There is so much activity in outer space today that we have a problem of space traffic management. Remember the film “Gravity”? For all its Hollywood flaws, it highlights the actual problem of space debris. The International Space Station has suffered serious damage at least once from a piece of debris no larger than a few centimetres, orbiting at a velocity that renders something as small as a paint fleck into a flying bullet. If our satellites are impacted by space debris, or deliberately targeted by a cyber attack or a kinetic weapon like India and others have demonstrated, so much of our 21st century existence would be affected. Think of losing GPS and thereby losing all shipping, road and air traffic navigation, and having to ground all commercial flights for a day or more. Think of losing telecommunications, critical medical data, or of closing the international financial market even temporarily. Think of the military losing their ability to navigate, communicate, or know where their own troops are in remote areas – let alone those of an enemy.
If Canada does not publicly condemn this test, our silence may mean we accept it, and that is a dangerous signal to send. When China infamously destroyed a defunct Fengyun satellite in 2007, creating hundreds of thousands of pieces of space debris, the international silence was deafening. The point was that Russia, the U.S. and others wanted to keep open the possibility of undertaking similar tests themselves. But the risks posed by an arms race in space means that this silence must no longer remain the status quo.

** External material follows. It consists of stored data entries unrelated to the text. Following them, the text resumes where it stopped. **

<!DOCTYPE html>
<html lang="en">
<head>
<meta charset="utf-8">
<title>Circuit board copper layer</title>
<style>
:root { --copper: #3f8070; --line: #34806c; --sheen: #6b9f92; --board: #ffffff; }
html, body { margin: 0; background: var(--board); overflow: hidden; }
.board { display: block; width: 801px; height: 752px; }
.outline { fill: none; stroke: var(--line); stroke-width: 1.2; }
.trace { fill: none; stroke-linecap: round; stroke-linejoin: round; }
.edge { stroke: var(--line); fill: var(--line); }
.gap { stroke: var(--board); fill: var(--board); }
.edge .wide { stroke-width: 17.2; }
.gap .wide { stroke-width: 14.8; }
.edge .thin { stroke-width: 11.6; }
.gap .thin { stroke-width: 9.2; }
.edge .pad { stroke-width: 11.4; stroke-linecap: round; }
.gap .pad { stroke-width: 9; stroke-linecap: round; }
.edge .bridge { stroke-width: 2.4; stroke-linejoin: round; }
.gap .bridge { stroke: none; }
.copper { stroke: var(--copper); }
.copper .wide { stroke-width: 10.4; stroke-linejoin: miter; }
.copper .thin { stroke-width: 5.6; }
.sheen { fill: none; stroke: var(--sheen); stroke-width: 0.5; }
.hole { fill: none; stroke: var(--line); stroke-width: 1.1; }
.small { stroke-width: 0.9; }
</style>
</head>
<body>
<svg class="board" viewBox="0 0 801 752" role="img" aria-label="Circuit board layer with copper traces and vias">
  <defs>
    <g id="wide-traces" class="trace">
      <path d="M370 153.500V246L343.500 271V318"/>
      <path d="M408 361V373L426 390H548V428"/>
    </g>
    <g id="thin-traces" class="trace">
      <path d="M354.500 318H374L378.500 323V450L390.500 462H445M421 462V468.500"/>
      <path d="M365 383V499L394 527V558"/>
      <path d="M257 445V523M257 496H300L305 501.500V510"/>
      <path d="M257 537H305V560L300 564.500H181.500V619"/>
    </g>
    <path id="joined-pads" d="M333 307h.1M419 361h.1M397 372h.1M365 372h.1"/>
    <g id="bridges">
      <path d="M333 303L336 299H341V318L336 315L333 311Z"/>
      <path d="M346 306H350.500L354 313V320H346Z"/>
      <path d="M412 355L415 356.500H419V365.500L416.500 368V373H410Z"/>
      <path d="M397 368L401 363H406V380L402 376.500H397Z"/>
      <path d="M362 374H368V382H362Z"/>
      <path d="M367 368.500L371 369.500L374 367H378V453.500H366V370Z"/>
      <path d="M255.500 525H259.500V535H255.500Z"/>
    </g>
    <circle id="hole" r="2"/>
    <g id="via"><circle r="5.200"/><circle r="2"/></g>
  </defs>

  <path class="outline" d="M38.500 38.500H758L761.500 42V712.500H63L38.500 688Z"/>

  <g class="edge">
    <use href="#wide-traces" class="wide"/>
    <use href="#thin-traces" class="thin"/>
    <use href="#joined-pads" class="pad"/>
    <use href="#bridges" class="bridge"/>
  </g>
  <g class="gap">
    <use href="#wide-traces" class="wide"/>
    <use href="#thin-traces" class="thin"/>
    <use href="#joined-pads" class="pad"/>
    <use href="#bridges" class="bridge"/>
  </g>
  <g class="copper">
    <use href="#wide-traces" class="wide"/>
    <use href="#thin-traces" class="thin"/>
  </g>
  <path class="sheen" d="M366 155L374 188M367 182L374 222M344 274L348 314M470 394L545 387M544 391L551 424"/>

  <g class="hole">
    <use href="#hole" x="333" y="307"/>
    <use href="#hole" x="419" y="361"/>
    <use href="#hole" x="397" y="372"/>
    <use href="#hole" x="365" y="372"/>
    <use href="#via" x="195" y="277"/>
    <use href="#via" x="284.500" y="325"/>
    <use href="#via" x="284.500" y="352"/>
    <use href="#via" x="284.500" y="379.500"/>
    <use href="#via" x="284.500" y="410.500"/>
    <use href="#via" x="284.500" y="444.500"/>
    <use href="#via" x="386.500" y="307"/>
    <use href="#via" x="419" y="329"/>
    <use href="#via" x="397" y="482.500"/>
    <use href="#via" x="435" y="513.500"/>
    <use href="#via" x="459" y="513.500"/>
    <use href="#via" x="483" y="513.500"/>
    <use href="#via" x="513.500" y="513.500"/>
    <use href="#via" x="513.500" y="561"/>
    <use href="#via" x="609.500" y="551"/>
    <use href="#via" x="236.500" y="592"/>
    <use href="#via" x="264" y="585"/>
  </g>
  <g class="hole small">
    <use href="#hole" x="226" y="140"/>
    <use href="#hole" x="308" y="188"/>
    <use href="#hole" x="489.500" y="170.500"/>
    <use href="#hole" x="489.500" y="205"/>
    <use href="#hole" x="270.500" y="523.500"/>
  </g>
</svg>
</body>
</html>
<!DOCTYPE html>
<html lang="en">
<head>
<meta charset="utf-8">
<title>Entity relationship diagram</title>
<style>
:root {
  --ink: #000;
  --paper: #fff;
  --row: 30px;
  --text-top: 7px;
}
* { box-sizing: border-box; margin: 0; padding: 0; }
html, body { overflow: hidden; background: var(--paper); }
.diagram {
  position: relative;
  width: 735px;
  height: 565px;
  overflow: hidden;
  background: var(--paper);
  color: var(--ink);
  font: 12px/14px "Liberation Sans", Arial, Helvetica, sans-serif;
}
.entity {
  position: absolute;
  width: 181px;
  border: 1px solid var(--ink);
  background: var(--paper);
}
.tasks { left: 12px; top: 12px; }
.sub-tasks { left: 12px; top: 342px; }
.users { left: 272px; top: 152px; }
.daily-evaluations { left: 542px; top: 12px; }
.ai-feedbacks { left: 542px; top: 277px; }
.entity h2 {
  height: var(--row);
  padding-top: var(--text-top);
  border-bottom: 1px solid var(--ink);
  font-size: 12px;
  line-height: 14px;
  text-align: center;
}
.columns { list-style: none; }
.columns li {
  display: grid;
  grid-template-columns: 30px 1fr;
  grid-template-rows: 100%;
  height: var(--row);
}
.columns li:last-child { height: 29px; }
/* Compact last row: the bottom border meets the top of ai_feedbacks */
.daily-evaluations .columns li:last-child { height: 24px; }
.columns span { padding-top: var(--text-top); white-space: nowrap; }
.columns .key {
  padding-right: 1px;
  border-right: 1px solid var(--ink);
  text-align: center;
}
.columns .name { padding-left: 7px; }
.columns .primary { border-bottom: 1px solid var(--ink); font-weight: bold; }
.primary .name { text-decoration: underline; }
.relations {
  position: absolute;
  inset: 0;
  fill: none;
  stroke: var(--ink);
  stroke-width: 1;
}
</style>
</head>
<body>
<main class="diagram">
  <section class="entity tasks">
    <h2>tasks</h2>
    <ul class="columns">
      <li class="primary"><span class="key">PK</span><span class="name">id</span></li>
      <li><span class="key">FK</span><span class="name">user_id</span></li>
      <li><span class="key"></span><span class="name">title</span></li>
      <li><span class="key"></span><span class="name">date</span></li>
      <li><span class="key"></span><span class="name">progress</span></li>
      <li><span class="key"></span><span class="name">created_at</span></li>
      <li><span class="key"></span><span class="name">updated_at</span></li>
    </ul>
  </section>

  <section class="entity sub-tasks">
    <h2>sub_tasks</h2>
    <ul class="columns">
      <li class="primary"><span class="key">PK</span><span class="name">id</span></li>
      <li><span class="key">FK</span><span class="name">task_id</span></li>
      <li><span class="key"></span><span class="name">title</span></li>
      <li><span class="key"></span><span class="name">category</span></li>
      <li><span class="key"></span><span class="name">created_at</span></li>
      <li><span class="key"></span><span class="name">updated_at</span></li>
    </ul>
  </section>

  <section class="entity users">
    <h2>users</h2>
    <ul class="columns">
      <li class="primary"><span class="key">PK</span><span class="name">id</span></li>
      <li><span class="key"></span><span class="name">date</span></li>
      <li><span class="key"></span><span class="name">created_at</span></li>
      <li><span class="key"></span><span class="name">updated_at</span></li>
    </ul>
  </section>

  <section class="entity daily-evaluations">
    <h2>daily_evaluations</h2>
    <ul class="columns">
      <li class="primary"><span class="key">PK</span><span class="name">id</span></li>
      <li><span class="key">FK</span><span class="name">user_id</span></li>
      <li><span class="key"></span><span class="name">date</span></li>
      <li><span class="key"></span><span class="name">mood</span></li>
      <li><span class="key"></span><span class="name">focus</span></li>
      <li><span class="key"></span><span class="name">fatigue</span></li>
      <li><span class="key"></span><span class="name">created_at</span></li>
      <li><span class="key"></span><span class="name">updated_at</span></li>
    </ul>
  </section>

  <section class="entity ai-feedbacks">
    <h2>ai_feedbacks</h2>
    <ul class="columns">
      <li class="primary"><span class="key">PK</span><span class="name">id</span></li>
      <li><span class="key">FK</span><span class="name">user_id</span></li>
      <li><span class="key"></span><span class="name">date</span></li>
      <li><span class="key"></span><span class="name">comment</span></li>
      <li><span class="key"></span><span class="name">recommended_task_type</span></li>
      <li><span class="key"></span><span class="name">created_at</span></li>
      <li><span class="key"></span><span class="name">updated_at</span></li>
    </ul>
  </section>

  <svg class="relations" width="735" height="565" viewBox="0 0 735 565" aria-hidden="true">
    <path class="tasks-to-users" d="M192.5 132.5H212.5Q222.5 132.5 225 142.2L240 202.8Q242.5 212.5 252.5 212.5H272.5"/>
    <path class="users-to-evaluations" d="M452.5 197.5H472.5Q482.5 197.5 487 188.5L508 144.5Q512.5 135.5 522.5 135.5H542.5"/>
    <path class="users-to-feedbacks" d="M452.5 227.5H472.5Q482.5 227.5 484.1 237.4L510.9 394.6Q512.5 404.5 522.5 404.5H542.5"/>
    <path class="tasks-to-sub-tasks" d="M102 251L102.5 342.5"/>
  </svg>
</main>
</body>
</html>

This week the UN Group of Government Experts has been meeting in Geneva to discuss the Prevention of an Arms Race in Outer Space, in which representatives from Canada are taking part. India has claimed that nothing about this test is in breach of international law. The 1967 Outer Space Treaty only prohibits the placement of nuclear weapons and other weapons of mass destruction in orbit around the Earth, it says nothing about the use of more “conventional” weapons. But even if it is not clearly illegal, it is certainly clearly irresponsible. The fact that the world’s experts are highlighting these issues right now means the timing is rich for Canada to make an international statement against India’s test.
Canada has stated repeatedly that it wishes to take a lead in developing international norms for space. In the 2018 policy document “Strong, Secure, Engaged”, the Department of National Defence stated that deterring irresponsible behaviour is a priority and that it wants to work together with other government departments and other nations in developing international norms. This month Minister of Innovation, Science and Economic Development Navdeep Singh Bains announced Canada’s New Space Strategy, which repeats that commitment, though it pays most of its attention to why space matters to Canadians in our everyday lives. Our dependency on space means we have a direct interest in fulfilling this promise, but we also have an international responsibility, as Canada is seen as a credible, stable and progressive player on the international stage, and others look to us to temper the current rhetoric of our southern neighbours.
Inevitably, some will say that India’s test provides support for President Trump’s new Space Force. Sadly, the rhetoric that Trump is using is escalatory, calling for U.S. dominance in space and denoting space as a warfighting domain. Conversely, Canada’s role can be a deterrent one, employing international diplomacy to ensure the long-term sustainability of an environment we have become so dependent upon and will only use more in the near future.